**PROBLEM TO SOLVE**
Please set down each record exactly as it appears, but leave out any pictures.

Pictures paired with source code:

========

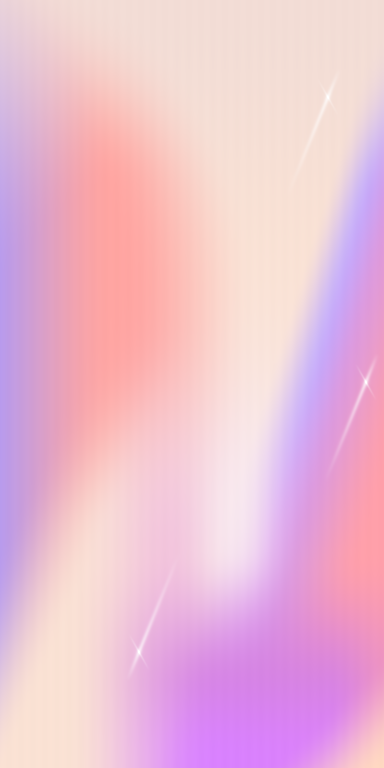
Give the GLSL for this background, as a Shadertoy shader.

```glsl
// Soft pastel gradient: coral glow, violet diagonal panel, orchid pool and three glints.

#define PANEL_SLOPE 0.275    // lean of the right panel edge
#define PANEL_BASE 0.510     // x of that edge at the bottom
#define WEDGE_SLOPE 0.434    // lean of the cream wedge at lower left
#define POOL_TOP 0.57        // height where the orchid pool begins
#define GLINT_LENGTH 0.28
#define GLINT_WIDTH 0.0055
#define GLINT_STRENGTH 0.62
#define RIB_COUNT 32.0       // faint vertical ribs across the width
#define RIB_STRENGTH 0.003

const vec3 CREAM = vec3(0.980, 0.885, 0.830);
const vec3 MIST = vec3(0.950, 0.865, 0.838);
const vec3 PEARL = vec3(0.975, 0.920, 0.940);
const vec3 CORAL = vec3(1.000, 0.645, 0.630);
const vec3 VIOLET = vec3(0.650, 0.595, 1.000);
const vec3 PERIWINKLE = vec3(0.755, 0.670, 1.000);
const vec3 LILAC = vec3(0.890, 0.690, 0.950);
const vec3 MAUVE = vec3(0.850, 0.600, 0.890);
const vec3 ROSE = vec3(1.000, 0.625, 0.665);
const vec3 PINK = vec3(0.940, 0.725, 0.860);
const vec3 ORCHID = vec3(0.835, 0.510, 0.890);
const vec3 PURPLE = vec3(0.850, 0.500, 1.000);
const vec3 PEACH = vec3(1.000, 0.850, 0.760);

// Falls smoothly from 1 at lo to 0 at hi.
float fall(float lo, float hi, float x) {
    return 1.0 - smoothstep(lo, hi, x);
}

// Soft elliptical glow.
float glow(vec2 p, vec2 center, vec2 radius) {
    vec2 q = (p - center) / radius;
    return exp(-dot(q, q));
}

// Tapered ray through the origin, with its own length on each side.
float ray(vec2 q, vec2 dir, float ahead, float behind, float width) {
    float along = dot(q, dir);
    float across = dot(q, vec2(-dir.y, dir.x)) / width;
    float taper = max(0.0, 1.0 - abs(along) / (along > 0.0 ? ahead : behind));
    return exp(-across * across) * taper;
}

// Long streak with a small crossing ray at its head.
float glint(vec2 q, float facing) {
    vec2 streakDir = normalize(vec2(-0.38, -0.93)) * facing;
    vec2 crossDir = normalize(vec2(0.49, -0.87));
    float streak = ray(q, streakDir, GLINT_LENGTH, 0.08, GLINT_WIDTH);
    float arm = ray(q, crossDir, 0.055, 0.055, GLINT_WIDTH * 0.5);
    return streak + 0.6 * arm + 0.25 * glow(q, vec2(0.0), vec2(0.011));
}

// Cream ground with the coral mass, the wedge and the pink haze.
vec3 leftField(vec2 p) {
    vec3 ground = mix(CREAM, MIST, smoothstep(1.2, 2.0, p.y));
    ground = mix(ground, PEARL, glow(p, vec2(0.68, 0.60), vec2(0.25, 0.42)));

    float inner = smoothstep(-0.12, 0.30, p.x);
    float rise = max(p.y - 1.2, 0.0);
    float edge = 0.50 - 0.50 * rise * rise;
    float coral = fall(edge - 0.18, edge + 0.17, p.x);
    coral *= fall(mix(1.2, 1.52, inner), mix(2.3, 2.04, inner), p.y);

    float wedgeDist = p.x - 0.026 - WEDGE_SLOPE * (p.y - 0.333);
    float wedge = smoothstep(-0.13, 0.13, wedgeDist) * fall(0.62, 1.18, p.y);

    vec3 col = mix(ground, mix(VIOLET, CORAL, inner), coral * (1.0 - wedge));
    return mix(col, PINK, 0.75 * glow(p, vec2(0.44, 0.54), vec2(0.14, 0.38)));
}

// Slanted panel running from periwinkle through mauve to rose.
vec3 addPanel(vec3 col, vec2 p) {
    float dist = p.x - PANEL_BASE - PANEL_SLOPE * p.y;
    float blur = mix(0.13, 0.075, clamp(p.y / 1.5, 0.0, 1.0));
    float mask = smoothstep(-blur, 0.05, dist) * fall(1.48, 1.95, p.y);
    vec3 rim = mix(LILAC, PERIWINKLE, smoothstep(0.50, 1.1, p.y));
    vec3 panel = mix(rim, MAUVE, smoothstep(0.0, 0.12, dist));
    panel = mix(panel, ROSE, smoothstep(0.06, 0.29, dist));
    col = mix(col, panel, mask);
    return mix(col, PEARL, 0.7 * glow(p, vec2(0.62, 0.64), vec2(0.085, 0.24)));
}

// Orchid pool at the foot, with a peach corner.
vec3 addPool(vec3 col, vec2 p) {
    float mask = fall(0.20, POOL_TOP, p.y) * smoothstep(0.17, 0.57, p.x);
    mask *= 1.0 - 0.55 * smoothstep(0.85, 1.03, p.x);
    vec3 pool = mix(PURPLE, ORCHID, smoothstep(0.02, 0.28, p.y));
    col = mix(col, pool, 0.95 * mask);
    return mix(col, PEACH, smoothstep(0.70, 1.0, p.x - p.y));
}

void mainImage(out vec4 fragColor, in vec2 fragCoord) {
    vec2 p = fragCoord / iResolution.xy * vec2(1.0, 2.0);
    vec3 col = addPool(addPanel(leftField(p), p), p);
    col += RIB_STRENGTH * sin(6.28318 * RIB_COUNT * p.x);

    // Glints: head position and facing
    vec3 heads[3] = vec3[3](vec3(0.854, 1.747, 1.0),
                            vec3(0.953, 1.005, 1.0),
                            vec3(0.362, 0.302, -1.0));
    for (int i = 0; i < 3; i++) {
        float light = glint(p - heads[i].xy, heads[i].z);
        col = mix(col, vec3(1.0), min(1.0, GLINT_STRENGTH * light));
    }
    fragColor = vec4(col, 1.0);
}
```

========

**ANSWER AREA**
Give the GLSL for this background, as a Shadertoy shader.

```glsl
// Soft pastel gradient: coral glow, violet diagonal panel, orchid pool and three glints.

#define PANEL_SLOPE 0.275    // lean of the right panel edge
#define PANEL_BASE 0.510     // x of that edge at the bottom
#define WEDGE_SLOPE 0.434    // lean of the cream wedge at lower left
#define POOL_TOP 0.57        // height where the orchid pool begins
#define GLINT_LENGTH 0.28
#define GLINT_WIDTH 0.0055
#define GLINT_STRENGTH 0.62
#define RIB_COUNT 32.0       // faint vertical ribs across the width
#define RIB_STRENGTH 0.003

const vec3 CREAM = vec3(0.980, 0.885, 0.830);
const vec3 MIST = vec3(0.950, 0.865, 0.838);
const vec3 PEARL = vec3(0.975, 0.920, 0.940);
const vec3 CORAL = vec3(1.000, 0.645, 0.630);
const vec3 VIOLET = vec3(0.650, 0.595, 1.000);
const vec3 PERIWINKLE = vec3(0.755, 0.670, 1.000);
const vec3 LILAC = vec3(0.890, 0.690, 0.950);
const vec3 MAUVE = vec3(0.850, 0.600, 0.890);
const vec3 ROSE = vec3(1.000, 0.625, 0.665);
const vec3 PINK = vec3(0.940, 0.725, 0.860);
const vec3 ORCHID = vec3(0.835, 0.510, 0.890);
const vec3 PURPLE = vec3(0.850, 0.500, 1.000);
const vec3 PEACH = vec3(1.000, 0.850, 0.760);

// Falls smoothly from 1 at lo to 0 at hi.
float fall(float lo, float hi, float x) {
    return 1.0 - smoothstep(lo, hi, x);
}

// Soft elliptical glow.
float glow(vec2 p, vec2 center, vec2 radius) {
    vec2 q = (p - center) / radius;
    return exp(-dot(q, q));
}

// Tapered ray through the origin, with its own length on each side.
float ray(vec2 q, vec2 dir, float ahead, float behind, float width) {
    float along = dot(q, dir);
    float across = dot(q, vec2(-dir.y, dir.x)) / width;
    float taper = max(0.0, 1.0 - abs(along) / (along > 0.0 ? ahead : behind));
    return exp(-across * across) * taper;
}

// Long streak with a small crossing ray at its head.
float glint(vec2 q, float facing) {
    vec2 streakDir = normalize(vec2(-0.38, -0.93)) * facing;
    vec2 crossDir = normalize(vec2(0.49, -0.87));
    float streak = ray(q, streakDir, GLINT_LENGTH, 0.08, GLINT_WIDTH);
    float arm = ray(q, crossDir, 0.055, 0.055, GLINT_WIDTH * 0.5);
    return streak + 0.6 * arm + 0.25 * glow(q, vec2(0.0), vec2(0.011));
}

// Cream ground with the coral mass, the wedge and the pink haze.
vec3 leftField(vec2 p) {
    vec3 ground = mix(CREAM, MIST, smoothstep(1.2, 2.0, p.y));
    ground = mix(ground, PEARL, glow(p, vec2(0.68, 0.60), vec2(0.25, 0.42)));

    float inner = smoothstep(-0.12, 0.30, p.x);
    float rise = max(p.y - 1.2, 0.0);
    float edge = 0.50 - 0.50 * rise * rise;
    float coral = fall(edge - 0.18, edge + 0.17, p.x);
    coral *= fall(mix(1.2, 1.52, inner), mix(2.3, 2.04, inner), p.y);

    float wedgeDist = p.x - 0.026 - WEDGE_SLOPE * (p.y - 0.333);
    float wedge = smoothstep(-0.13, 0.13, wedgeDist) * fall(0.62, 1.18, p.y);

    vec3 col = mix(ground, mix(VIOLET, CORAL, inner), coral * (1.0 - wedge));
    return mix(col, PINK, 0.75 * glow(p, vec2(0.44, 0.54), vec2(0.14, 0.38)));
}

// Slanted panel running from periwinkle through mauve to rose.
vec3 addPanel(vec3 col, vec2 p) {
    float dist = p.x - PANEL_BASE - PANEL_SLOPE * p.y;
    float blur = mix(0.13, 0.075, clamp(p.y / 1.5, 0.0, 1.0));
    float mask = smoothstep(-blur, 0.05, dist) * fall(1.48, 1.95, p.y);
    vec3 rim = mix(LILAC, PERIWINKLE, smoothstep(0.50, 1.1, p.y));
    vec3 panel = mix(rim, MAUVE, smoothstep(0.0, 0.12, dist));
    panel = mix(panel, ROSE, smoothstep(0.06, 0.29, dist));
    col = mix(col, panel, mask);
    return mix(col, PEARL, 0.7 * glow(p, vec2(0.62, 0.64), vec2(0.085, 0.24)));
}

// Orchid pool at the foot, with a peach corner.
vec3 addPool(vec3 col, vec2 p) {
    float mask = fall(0.20, POOL_TOP, p.y) * smoothstep(0.17, 0.57, p.x);
    mask *= 1.0 - 0.55 * smoothstep(0.85, 1.03, p.x);
    vec3 pool = mix(PURPLE, ORCHID, smoothstep(0.02, 0.28, p.y));
    col = mix(col, pool, 0.95 * mask);
    return mix(col, PEACH, smoothstep(0.70, 1.0, p.x - p.y));
}

void mainImage(out vec4 fragColor, in vec2 fragCoord) {
    vec2 p = fragCoord / iResolution.xy * vec2(1.0, 2.0);
    vec3 col = addPool(addPanel(leftField(p), p), p);
    col += RIB_STRENGTH * sin(6.28318 * RIB_COUNT * p.x);

    // Glints: head position and facing
    vec3 heads[3] = vec3[3](vec3(0.854, 1.747, 1.0),
                            vec3(0.953, 1.005, 1.0),
                            vec3(0.362, 0.302, -1.0));
    for (int i = 0; i < 3; i++) {
        float light = glint(p - heads[i].xy, heads[i].z);
        col = mix(col, vec3(1.0), min(1.0, GLINT_STRENGTH * light));
    }
    fragColor = vec4(col, 1.0);
}
```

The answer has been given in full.